How to create an Atmanirbhar portfolio?
You need to go to the drawing board and create a blueprint based on your income, expenses, financial goals, liabilities, timelines, and overall risk profile. Once that exercise is done, you need to decide which investment products are best suited to meet your financial goals.
For example, you need a sizable corpus to take care of your golden years, as your retirement phase cannot jump beyond a particular age. If you plan to retire early, then it becomes even more important to plan, because you would have many more years to manage without any active income source. Similarly, you cannot postpone your children’s education or marriage plans because of any negative economic conditions like the ones we are witnessing right now. This is precisely the reason you need to create your asset allocation in such a way that it protects any market conditions.

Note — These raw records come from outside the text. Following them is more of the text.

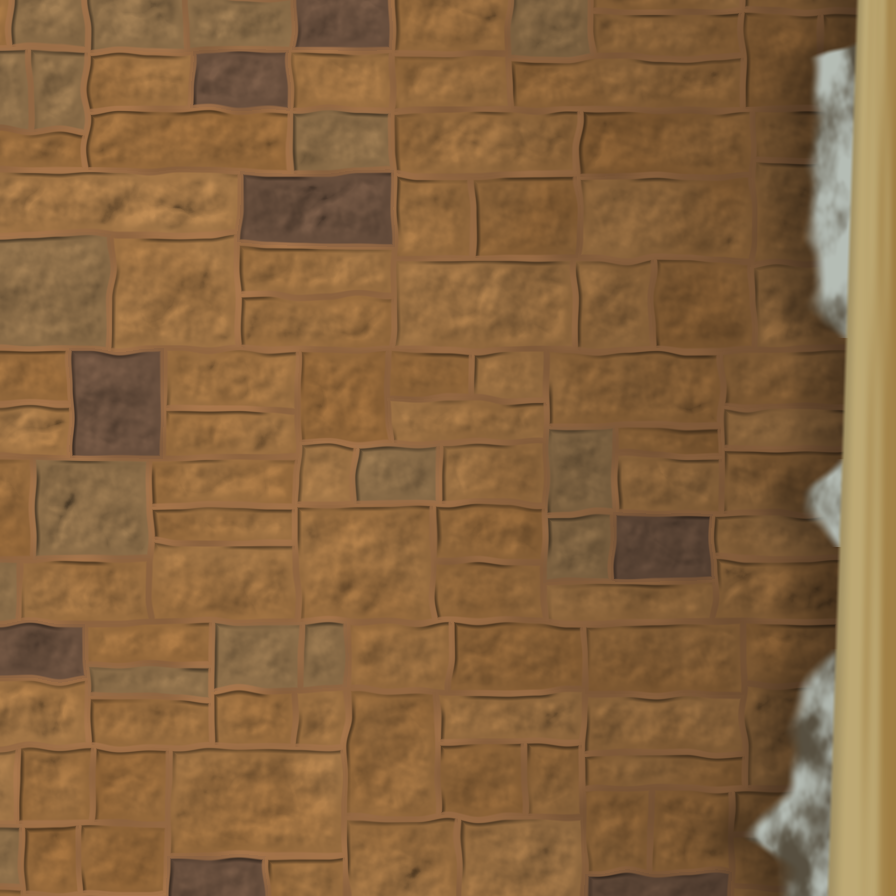
This texture is drawn by a three.js fragment shader. Its source:

```glsl
varying vec2 vUv;

const vec3 OCHRE = vec3(0.53, 0.365, 0.195);
const vec3 SAND = vec3(0.62, 0.455, 0.275);
const vec3 GREY_BROWN = vec3(0.51, 0.41, 0.28);
const vec3 PLUM_BROWN = vec3(0.38, 0.285, 0.225);
const vec3 MORTAR = vec3(0.60, 0.42, 0.27);
const vec3 DAYLIGHT = vec3(0.71, 0.74, 0.71);
const vec3 GAP_SHADE = vec3(0.34, 0.31, 0.25);
const vec3 POST_PALE = vec3(0.74, 0.66, 0.45);
const vec3 POST_GOLD = vec3(0.62, 0.49, 0.26);

float hash(vec2 p) {
  vec3 q = fract(p.xyx * vec3(0.1031, 0.1030, 0.0973));
  q += dot(q, q.yzx + 33.33);
  return fract((q.x + q.y) * q.z);
}

float noise(vec2 p) {
  vec2 i = floor(p), f = fract(p);
  f = f * f * (3.0 - 2.0 * f);
  return mix(mix(hash(i), hash(i + vec2(1.0, 0.0)), f.x),
             mix(hash(i + vec2(0.0, 1.0)), hash(i + 1.0), f.x), f.y);
}

float fbm(vec2 p) {
  float sum = 0.0, amp = 0.5;
  for (int i = 0; i < 4; i++) {
    sum += amp * noise(p);
    p = mat2(1.6, 1.2, -1.2, 1.6) * p + 7.3;
    amp *= 0.5;
  }
  return sum;
}

// Distance to the nearest scattered point: rounded chips with sharp creases
float chips(vec2 p) {
  vec2 cell = floor(p);
  float nearest = 2.0;
  for (int y = -1; y <= 1; y++)
    for (int x = -1; x <= 1; x++) {
      vec2 c = cell + vec2(float(x), float(y));
      vec2 site = c + vec2(hash(c), hash(c + 51.7));
      nearest = min(nearest, length(p - site));
    }
  return nearest;
}

float rockHeight(vec2 p) {
  vec2 warp = vec2(fbm(p * 16.0), fbm(p * 16.0 + 31.0)) - 0.5;
  vec2 slanted = mat2(0.8, -0.55, 0.6, 0.85) * p;
  float chipping = smoothstep(0.3, 0.7, noise(p * 9.0 + 4.0));
  return fbm(p * 24.0) * 0.9 + fbm(p * 85.0) * 0.12
       - chips(slanted * vec2(13.0, 18.0) + warp * 1.8) * chipping * 0.5;
}

// Splits a block into stones; returns joint distances left, bottom, right, top
vec4 ashlar(vec2 p, out float id) {
  vec2 lo = vec2(-0.07, -0.05), hi = vec2(1.08, 1.04);
  id = 0.37;
  for (int i = 0; i < 10; i++) {
    vec2 size = hi - lo;
    float key = hash(vec2(id * 91.0, float(i) + 2.0));
    if (size.x * size.y < mix(0.009, 0.038, key * key)) break;
    float ratio = mix(0.32, 0.68, hash(vec2(id * 57.0 + 9.0, float(i))));
    vec2 cut = mix(lo, hi, ratio);
    float side;
    if (size.x > size.y * 1.75) {
      side = step(cut.x, p.x);
      if (side > 0.5) lo.x = cut.x; else hi.x = cut.x;
    } else {
      side = step(cut.y, p.y);
      if (side > 0.5) lo.y = cut.y; else hi.y = cut.y;
    }
    id = hash(vec2(id * 83.0 + side * 17.0, float(i) + 40.0));
  }
  return vec4(p - lo, hi - p);
}

vec3 stoneColor(vec2 p, float id) {
  float kind = hash(vec2(id * 71.0, 5.0));
  float tone = hash(vec2(id * 43.0, 8.0)) * 0.5 + fbm(p * 9.0) * 0.9 - 0.2;
  vec3 color = mix(OCHRE, SAND, clamp(tone, 0.0, 1.0));
  color = mix(color, GREY_BROWN, step(0.76, kind) * 0.8);
  color = mix(color, PLUM_BROWN, step(0.91, kind) * 0.9);
  return color * (0.93 + 0.14 * fbm(p * 45.0));
}

vec3 wall(vec2 p) {
  vec2 wobble = vec2(noise(p * 30.0), noise(p * 30.0 + 19.0)) - 0.5;
  float id;
  vec4 joint = ashlar(p + wobble * 0.007, id);
  float edge = min(min(joint.x, joint.y), min(joint.z, joint.w));

  // Relief lit from the upper left, with a few dark undercuts
  vec2 local = p + id * 23.0;
  float slope = rockHeight(local) - rockHeight(local + vec2(-0.005, 0.006));
  float inside = smoothstep(0.003, 0.018, edge);
  float light = 1.0 + clamp(slope * 0.95, -0.30, 0.17) * inside;
  float undercut = smoothstep(0.12, 0.32, -slope) * smoothstep(0.45, 0.7, noise(p * 13.0));
  vec3 color = stoneColor(local, id) * light * (1.0 - 0.28 * undercut * inside);

  // Thin mortar with a broken shadow line along the joints
  float worn = noise(p * 22.0 + 60.0);
  float shadowEdge = min(joint.x, joint.w);
  float shadow = smoothstep(0.002, 0.004, shadowEdge) * (1.0 - smoothstep(0.004, 0.009, shadowEdge));
  color *= 1.0 - 0.42 * shadow * smoothstep(0.25, 0.75, worn);
  float mortar = 1.0 - smoothstep(0.0022, 0.0048, edge);
  color = mix(color, MORTAR * (0.84 + 0.25 * worn), mortar * 0.85);
  return color * mix(1.03, 0.83, smoothstep(0.3, 0.9, p.x));
}

vec3 post(float across, vec2 p) {
  float streak = noise(vec2(across * 6.0, p.y * 4.0)) - 0.5;
  vec3 color = mix(POST_PALE, POST_GOLD, smoothstep(0.25, 1.1, across + streak * 0.5));
  return color * mix(0.86, 1.0, smoothstep(0.0, 0.25, across));
}

void main() {
  vec2 p = vUv;
  float postEdge = mix(0.924, 0.957, p.y);

  // Ragged wall end, with blurred daylight between it and the post
  float gap = 0.045 * smoothstep(0.4, 0.65, noise(vec2(p.y * 9.0, 3.0)))
            + 0.05 * (1.0 - smoothstep(0.06, 0.13, p.y));
  float wallEnd = postEdge - gap + 0.012 * (noise(p * 38.0) - 0.5);
  vec3 color = wall(p) * mix(1.0, 0.68, smoothstep(-0.08, 0.0, p.x - wallEnd));
  vec3 beyond = mix(GAP_SHADE, DAYLIGHT, smoothstep(0.25, 0.65, fbm(p * vec2(26.0, 17.0))));
  color = mix(color, beyond, smoothstep(-0.006, 0.014, p.x - wallEnd) * step(0.004, gap));

  float across = (p.x - postEdge) / (1.0 - postEdge);
  color = mix(color, post(across, p), smoothstep(-0.003, 0.003, p.x - postEdge));
  gl_FragColor = vec4(color, 1.0);
}
```
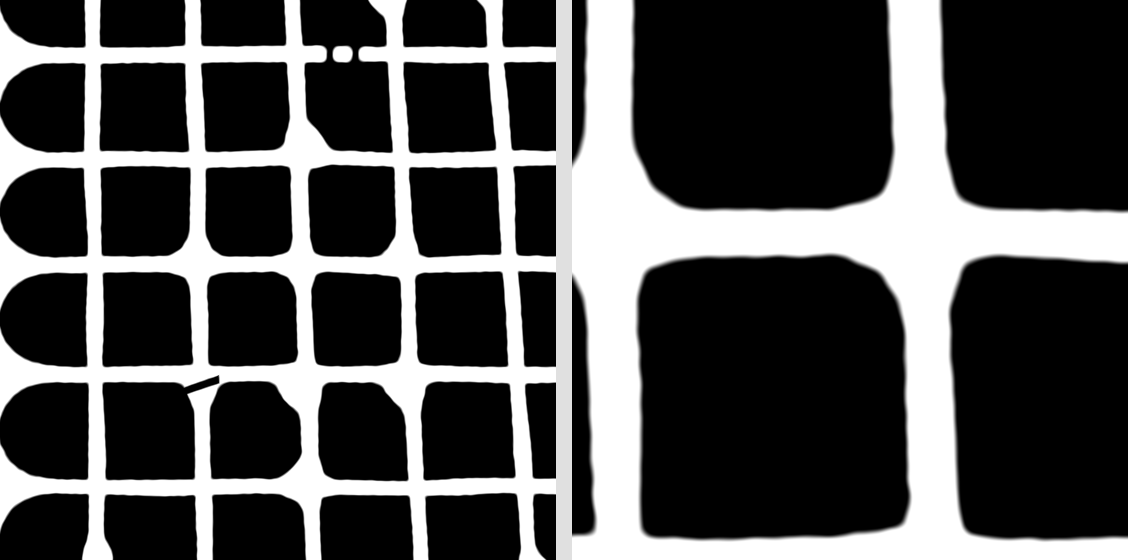
Left: the whole. Right: its middle third, enlarged.
This pattern is drawn by a Shadertoy shader. Its source:

```glsl
// Worn white hand-inked grid on black, with ink blots, flared edges and small breaks
#define LINES 5
#define HALF_WIDTH 0.0142
#define WANDER 0.007
#define ROUGHNESS 0.0016
#define BLOT_RADIUS 0.036
#define BLOT_BLEND 0.03
#define FLARE 0.11
#define WORN_NODE vec2(2.0, 1.5)
#define BREAK_CENTRE 0.612
#define SOFTNESS 0.0019
#define INK vec3(1.0)
#define GROUND vec3(0.0)

vec2 hash2(vec2 p) {
    vec3 q = fract(p.xyx * vec3(0.1031, 0.1030, 0.0973));
    q += dot(q, q.yzx + 33.33);
    return fract((q.xx + q.yz) * q.zy);
}

float cornerSlope(vec2 cell, vec2 offset) {
    return dot(hash2(cell) * 2.0 - 1.0, offset);
}

float gradientNoise(vec2 p) {
    vec2 i = floor(p), f = fract(p);
    vec2 u = f * f * f * (f * (f * 6.0 - 15.0) + 10.0);
    vec2 e = vec2(1.0, 0.0);
    return mix(mix(cornerSlope(i, f), cornerSlope(i + e, f - e), u.x),
               mix(cornerSlope(i + e.yx, f - e.yx), cornerSlope(i + e.xx, f - e.xx), u.x), u.y);
}

float smoothMin(float a, float b, float k) {
    float h = max(k - abs(a - b), 0.0) / k;
    return min(a, b) - h * h * k * 0.25;
}

// Rows bunch slightly; columns fan out towards the bottom
float rowY(float j) {
    return 0.13 + 0.194 * j + 0.01 * sin(0.9 * j);
}

float columnX(float i, float y) {
    return mix(0.173, 0.165, y) + i * mix(0.193, 0.179, y);
}

// Distance to a line that wanders and swells along its length
float inkLine(float across, float along, float id) {
    float bend = WANDER * gradientNoise(vec2(along * 5.0, id * 7.3 + 0.4));
    float swell = 0.004 * gradientNoise(vec2(along * 8.0, id * 3.7 + 20.4));
    return abs(across + bend) - HALF_WIDTH - swell;
}

// Blots gather around one worn node and on a few ends at the top and bottom
float blotSize(vec2 node) {
    bool onEdge = node.y < 0.0 || node.y >= float(LINES);
    vec2 away = abs(node - WORN_NODE);
    float endColumn = node.y > 0.0 ? 1.0 : 2.0;
    bool blotted = onEdge ? abs(node.x - endColumn) > 1.5 : away.x + away.y < 1.6;
    return blotted ? BLOT_RADIUS * (0.65 + 0.35 * hash2(node + 9.0).x) : 0.0;
}

float addBlots(float d, vec2 p) {
    for (int j = -1; j <= LINES; j++)
    for (int i = 0; i < LINES; i++) {
        vec2 node = vec2(i, j);
        float radius = blotSize(node);
        if (radius > 0.0) {
            float y = clamp(rowY(node.y), 0.0, 1.0);
            vec2 shift = (hash2(node + 4.0) - 0.5) * vec2(0.03, 0.05);
            vec2 q = p - vec2(columnX(node.x, y), y) - shift;
            d = smoothMin(d, length(q) - radius, BLOT_BLEND);
        }
    }
    return d;
}

void mainImage(out vec4 fragColor, in vec2 fragCoord) {
    vec2 p = fragCoord / iResolution.y;
    float rows = 1.0, columns = 1.0;

    for (int n = 0; n < LINES; n++) {
        float id = float(n);
        float row = inkLine(p.y - rowY(id), p.x, id);
        // Two gaps in the top row leave a droplet between them
        if (n == LINES - 1) {
            float gap = 0.005 - abs(abs(p.x - BREAK_CENTRE) - 0.023);
            row = -smoothMin(-row, -gap, 0.014);
        }
        rows = min(rows, row);
        columns = min(columns, inkLine(p.x - columnX(id, p.y), p.y, id + 11.0));
    }

    // Rows flare into the left border
    rows = smoothMin(rows, p.x + 0.005, FLARE);
    float d = addBlots(smoothMin(rows, columns, 0.006), p);

    // Slanted crack just below one crossing
    vec2 q = p - vec2(columnX(1.0, p.y), rowY(1.0));
    float crack = max(abs(q.y + 0.02 - 0.35 * q.x) - 0.007, abs(q.x) - 0.032);
    d = max(d, -crack);

    // Ragged ink edge
    d += ROUGHNESS * gradientNoise(p * 65.0);
    float soft = max(SOFTNESS, 0.75 / iResolution.y);
    fragColor = vec4(mix(INK, GROUND, smoothstep(-soft, soft, d)), 1.0);
}
```
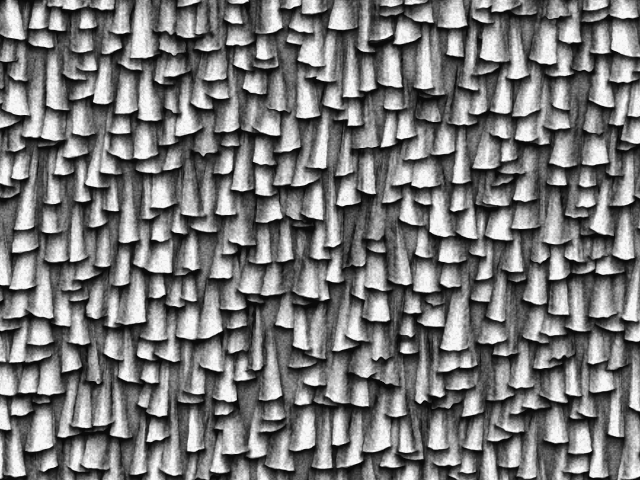
Write a WebGL 2 fragment shader that draws this texture.

```glsl
#version 300 es
precision highp float;

// Overlapping grey cones hang like shingles, each with a pale flared hem.
// A jittered brick lattice is painted from the lowest row to the highest;
// every cone first darkens what lies behind it, then covers it.

uniform vec2 u_resolution;
out vec4 fragColor;

vec3 hash3(vec2 p) {
    vec3 q = fract(p.xyx * vec3(0.1031, 0.1030, 0.0973));
    q += dot(q, q.yxz + 33.33);
    return fract((q.xxy + q.yzz) * q.zyx);
}

float noise(vec2 p) {
    vec2 cell = floor(p), f = fract(p);
    f = f * f * (3.0 - 2.0 * f);
    float low = mix(hash3(cell).x, hash3(cell + vec2(1, 0)).x, f.x);
    float high = mix(hash3(cell + vec2(0, 1)).x, hash3(cell + vec2(1, 1)).x, f.x);
    return mix(low, high, f.y);
}

// Paints one cone of the lattice over the tone found so far.
float paintCone(float tone, vec2 p, vec2 cell, float shift, float soft) {
    vec3 place = hash3(cell + 71.0);
    vec3 form = hash3(cell + 193.5);
    vec3 look = hash3(cell + 347.2);
    vec2 hem = (cell + 0.5 + vec2(shift, 0.0)) * vec2(0.064, 0.054);
    vec2 d = p - hem - (place.xy - 0.5) * vec2(0.056, 0.054);

    // Tapered body with a slight lean
    float len = mix(0.13, 0.21, place.z);
    float halfWidth = mix(0.016, 0.031, form.x);
    float t = clamp(d.y / len, 0.0, 1.0);
    d.x -= max(d.y, 0.0) * (form.y - 0.35) * 0.25;
    float width = halfWidth * (1.0 - 0.7 * t);
    float u = d.x / width;

    // Curved, tilted hem; a few are torn
    float torn = step(0.9, form.z);
    float rough = noise(p * 95.0 + cell * 7.3) - 0.5;
    float hemDist = d.y - halfWidth * 0.17 * min(u * u, 1.5)
                  - d.x * (look.x - 0.5) * 0.6 + rough * mix(0.004, 0.012, torn);
    float sideDist = width - abs(d.x) + rough * mix(0.003, 0.006, torn);
    float topFade = 1.0 - smoothstep(0.75, 1.0, t);

    // Shadow under the hem and beside the body
    vec2 gap = max(vec2(-sideDist / 0.007, -hemDist / 0.02), 0.0);
    float below = smoothstep(-0.004, 0.003, -hemDist);
    tone *= 1.0 - mix(0.42, 0.95, below) * exp(-dot(gap, gap)) * topFade;

    // Rounded light, feathered streaks and bright rim
    float ridge = 1.0 - smoothstep(0.0, 1.2, abs(u - (look.y - 0.5) * 0.9));
    float streak = noise(vec2(u * 3.5, d.y * 22.0) + cell * 3.7) - 0.5;
    float feather = noise(vec2(u * 2.5, (d.y - abs(d.x)) * 150.0) + cell * 5.1) - 0.5;
    float body = (0.27 + 0.7 * ridge) * mix(1.05, 0.45, smoothstep(0.0, 0.9, t));
    body *= mix(0.78, 1.16, look.z) * mix(1.0, 0.7, torn);
    body += streak * 0.3 + feather * 0.16;
    body += 0.24 * exp(-pow(hemDist / 0.0055, 2.0)) * (1.0 - 0.7 * torn);

    float cover = smoothstep(-soft, soft, min(sideDist, hemDist)) * topFade;
    return mix(tone, clamp(body, 0.04, 1.0), cover);
}

void main() {
    vec2 p = gl_FragCoord.xy / u_resolution.y;
    float soft = max(0.0021, 0.75 / u_resolution.y);

    // Dim ground seen in the gaps
    float tone = 0.26 + 0.2 * noise(p * vec2(45.0, 22.0));

    float baseRow = floor(p.y / 0.054);
    for (int j = -4; j <= 2; j++) {
        float row = baseRow + float(j);
        float shift = 0.5 * mod(row, 2.0);
        float column = floor(p.x / 0.064 - shift);
        for (int i = -1; i <= 1; i++) {
            tone = paintCone(tone, p, vec2(column + float(i), row), shift, soft);
        }
    }

    // Contrast, lifted mid tones and fine grain
    tone = clamp(0.5 + (tone - 0.46) * 1.12, 0.012, 1.0);
    tone = 0.97 * pow(tone, 0.72);
    float grain = noise(p * 330.0) + 0.5 * noise(p * 190.0 + 40.0) - 0.75;
    tone += grain * 0.19 * smoothstep(0.0, 0.4, tone);
    fragColor = vec4(vec3(clamp(tone, 0.02, 0.97)), 1.0);
}
```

Similarly, protection is also an extremely important part of such a portfolio. Health insurance and life insurance are vital components of your portfolio to make it truly atmanirbhar.
What is the ideal asset allocation?
The question inevitably comes up in most sessions. I told Sanjay that a one-size-fits-all rule does not apply to asset allocation because each person has different goals, responsibilities, and a unique risk profile. Every asset class has a potential risk and there will always be a market risk involved with any of your investments.
Equity offers the best long-term growth prospects to investors. Cash has a role to play especially in current conditions. You should aim to have a good mix of cash, equity mutual funds, PF, PPF, real estate, gold, NPS, FD, and direct stocks if you can manage that. Depending on your financial goals and risk profile, the percentage of allocation in each of these will differ.
If you are young and have time, then go for equity mutual funds. If you have bought a house, then you would spend more on EMIs. Go back to your personal financial plan, and see what fits in that. That is why I do not give specific percentages, because one plan cannot work for everyone.
Sanjay then asked the two questions that are coming up most often in the time of this crisis, that is whether to invest in gold, and whether to invest in pharma funds.
Gold is doing well right now because it is always seen as a safe haven, something that works when nothing else does. If you want to buy gold right now, go back to your asset allocation and see if it allows that and ideally it should not be more than 10% of your overall portfolio. Do not buy it just because everyone else is buying it.
Similarly, for pharma funds, understand that it is a sectoral fund and have not given any returns in the last five years and so. While it is true that this sector is giving good returns right now and may go into a bull run but you do not know how long it will continue to do so, my advice is to avoid any sectoral fund.
How to decide equity mutual funds allocation?
We have seen over the years that many investors do not invest with the right financial planning and asset allocation. More than 70% of investors have less than 20% asset allocation in equity, and have a far higher allocation in real estate, gold, PF, and PPF. For all investors, I would recommend relooking at their asset allocation and using cash to capitalise on the current market opportunity.
This is an opportune time for everyone to invest in equity for long term gains. Mutual Funds Sahi Hai! There is no better time than right now for this tagline. Mutual funds through SIP is the best way to get into equity investments right now. But do this basis as per your asset allocation and take an informed decision.
Rishabh Parakh is a Chartered Accountant and a founder and Chief Gardener of Money Plant Consultancy, a wealth management firm based in Pune, with operations in Singapore and the UK. He is also the author of Financial Spirituality.